There is increasing evidence that televisions and electronic items located within children’s bedrooms are detrimental to the health and welfare of children and adolescents. In a recent Canadian study, researchers found that half of the 3,400 grade five students who were interviewed had a television, DVD player or video game console in their bedroom and that 60 per cent of these children used the devices after they were supposed to be asleep. The research also found a link between electronic devices in rooms and weight status of children. Children with one electronic device in their room were 1.5 times as likely to be overweight as children with no devices. The more electronic items a child had in their bedroom, the greater their likelihood of being overweight.  

In recent research conducted as part of my PhD, I surveyed 71 South Australian young people aged between 13 and 17, who were at risk of disengaging from the public school system.
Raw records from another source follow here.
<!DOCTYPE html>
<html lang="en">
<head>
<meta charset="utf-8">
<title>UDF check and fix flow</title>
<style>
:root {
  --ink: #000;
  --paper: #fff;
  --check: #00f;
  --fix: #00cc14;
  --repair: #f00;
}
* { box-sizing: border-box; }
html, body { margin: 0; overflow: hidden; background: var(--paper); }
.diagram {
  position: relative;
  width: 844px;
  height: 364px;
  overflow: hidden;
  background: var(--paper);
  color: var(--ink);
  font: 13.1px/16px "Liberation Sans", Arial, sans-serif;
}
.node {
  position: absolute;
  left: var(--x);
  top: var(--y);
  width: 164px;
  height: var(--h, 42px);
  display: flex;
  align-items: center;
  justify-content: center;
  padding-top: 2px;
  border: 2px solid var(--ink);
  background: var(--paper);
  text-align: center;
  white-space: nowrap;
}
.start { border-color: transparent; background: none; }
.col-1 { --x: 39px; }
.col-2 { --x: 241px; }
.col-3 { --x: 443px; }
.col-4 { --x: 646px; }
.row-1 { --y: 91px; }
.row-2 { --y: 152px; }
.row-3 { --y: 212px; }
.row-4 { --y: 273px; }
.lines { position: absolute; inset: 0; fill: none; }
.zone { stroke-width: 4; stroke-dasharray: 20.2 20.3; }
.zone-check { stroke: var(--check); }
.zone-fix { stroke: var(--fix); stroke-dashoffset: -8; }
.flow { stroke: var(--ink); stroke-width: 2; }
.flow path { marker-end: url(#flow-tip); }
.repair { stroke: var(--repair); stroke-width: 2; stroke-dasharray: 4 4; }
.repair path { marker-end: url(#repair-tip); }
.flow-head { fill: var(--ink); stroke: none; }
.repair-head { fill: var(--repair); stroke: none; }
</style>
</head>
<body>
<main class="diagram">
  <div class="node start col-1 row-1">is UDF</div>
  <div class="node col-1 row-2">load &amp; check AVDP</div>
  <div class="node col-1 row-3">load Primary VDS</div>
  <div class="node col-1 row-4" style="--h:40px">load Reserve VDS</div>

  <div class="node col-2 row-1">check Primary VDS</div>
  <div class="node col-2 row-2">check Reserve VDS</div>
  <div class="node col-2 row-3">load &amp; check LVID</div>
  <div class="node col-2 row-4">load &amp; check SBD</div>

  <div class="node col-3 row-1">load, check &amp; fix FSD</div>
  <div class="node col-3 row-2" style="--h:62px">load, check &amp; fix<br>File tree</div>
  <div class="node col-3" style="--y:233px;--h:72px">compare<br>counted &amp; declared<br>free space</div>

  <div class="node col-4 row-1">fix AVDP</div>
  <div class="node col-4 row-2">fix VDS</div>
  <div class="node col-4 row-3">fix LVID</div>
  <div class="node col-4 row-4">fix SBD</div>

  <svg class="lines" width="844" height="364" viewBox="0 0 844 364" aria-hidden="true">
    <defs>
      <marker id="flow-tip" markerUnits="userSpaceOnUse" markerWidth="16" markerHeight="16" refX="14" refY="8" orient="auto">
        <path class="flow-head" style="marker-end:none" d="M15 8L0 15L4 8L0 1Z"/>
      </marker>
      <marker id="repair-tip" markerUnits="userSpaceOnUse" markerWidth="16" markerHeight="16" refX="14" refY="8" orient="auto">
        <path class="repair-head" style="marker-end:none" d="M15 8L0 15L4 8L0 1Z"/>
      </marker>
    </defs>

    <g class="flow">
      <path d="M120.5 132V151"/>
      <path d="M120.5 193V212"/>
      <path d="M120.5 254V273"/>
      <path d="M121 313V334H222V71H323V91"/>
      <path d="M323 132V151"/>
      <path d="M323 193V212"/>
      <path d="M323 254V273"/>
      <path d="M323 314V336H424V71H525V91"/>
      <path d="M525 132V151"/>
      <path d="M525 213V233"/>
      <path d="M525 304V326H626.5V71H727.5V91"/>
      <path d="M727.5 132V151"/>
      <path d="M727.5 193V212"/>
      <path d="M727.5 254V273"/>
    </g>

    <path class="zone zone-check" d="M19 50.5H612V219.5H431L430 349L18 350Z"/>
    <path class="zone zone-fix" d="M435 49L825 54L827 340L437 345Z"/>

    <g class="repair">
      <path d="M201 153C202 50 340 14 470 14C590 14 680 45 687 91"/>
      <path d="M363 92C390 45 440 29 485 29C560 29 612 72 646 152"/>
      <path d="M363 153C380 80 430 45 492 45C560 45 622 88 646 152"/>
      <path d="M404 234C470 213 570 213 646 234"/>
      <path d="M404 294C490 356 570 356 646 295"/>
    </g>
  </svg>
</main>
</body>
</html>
I found that 79% of the young people reported coming to school feeling “really tired”, and that 60% of these young people considered tiredness to represent a problem within their life.

In the age of electronics, tiredness and sleep deprivation is an issue in which parents, teachers, schools and society cannot ignore. Tiredness and sleep deprivation impact on a young person’s capacity to regulate their body systems, emotions and behaviour. They impact on cognitive function, making it difficult for young people to attend and concentrate. These effects, combined with the effects of over participation in the potentially isolating, sedentary and passive virtual world activities generally associated with electronic devices can have a devastating impact on a young person’s capacity to engage and succeed across the multiple domains of their lives. Whilst electronic devices are part of our current and future reality, this evidence highlights the need to ensure that children and young people are supported by their caregivers/families to manage their use and attain or maintain a good balance with activities that are both active and based in the real world.

For additional information on sleep deprivation, click here.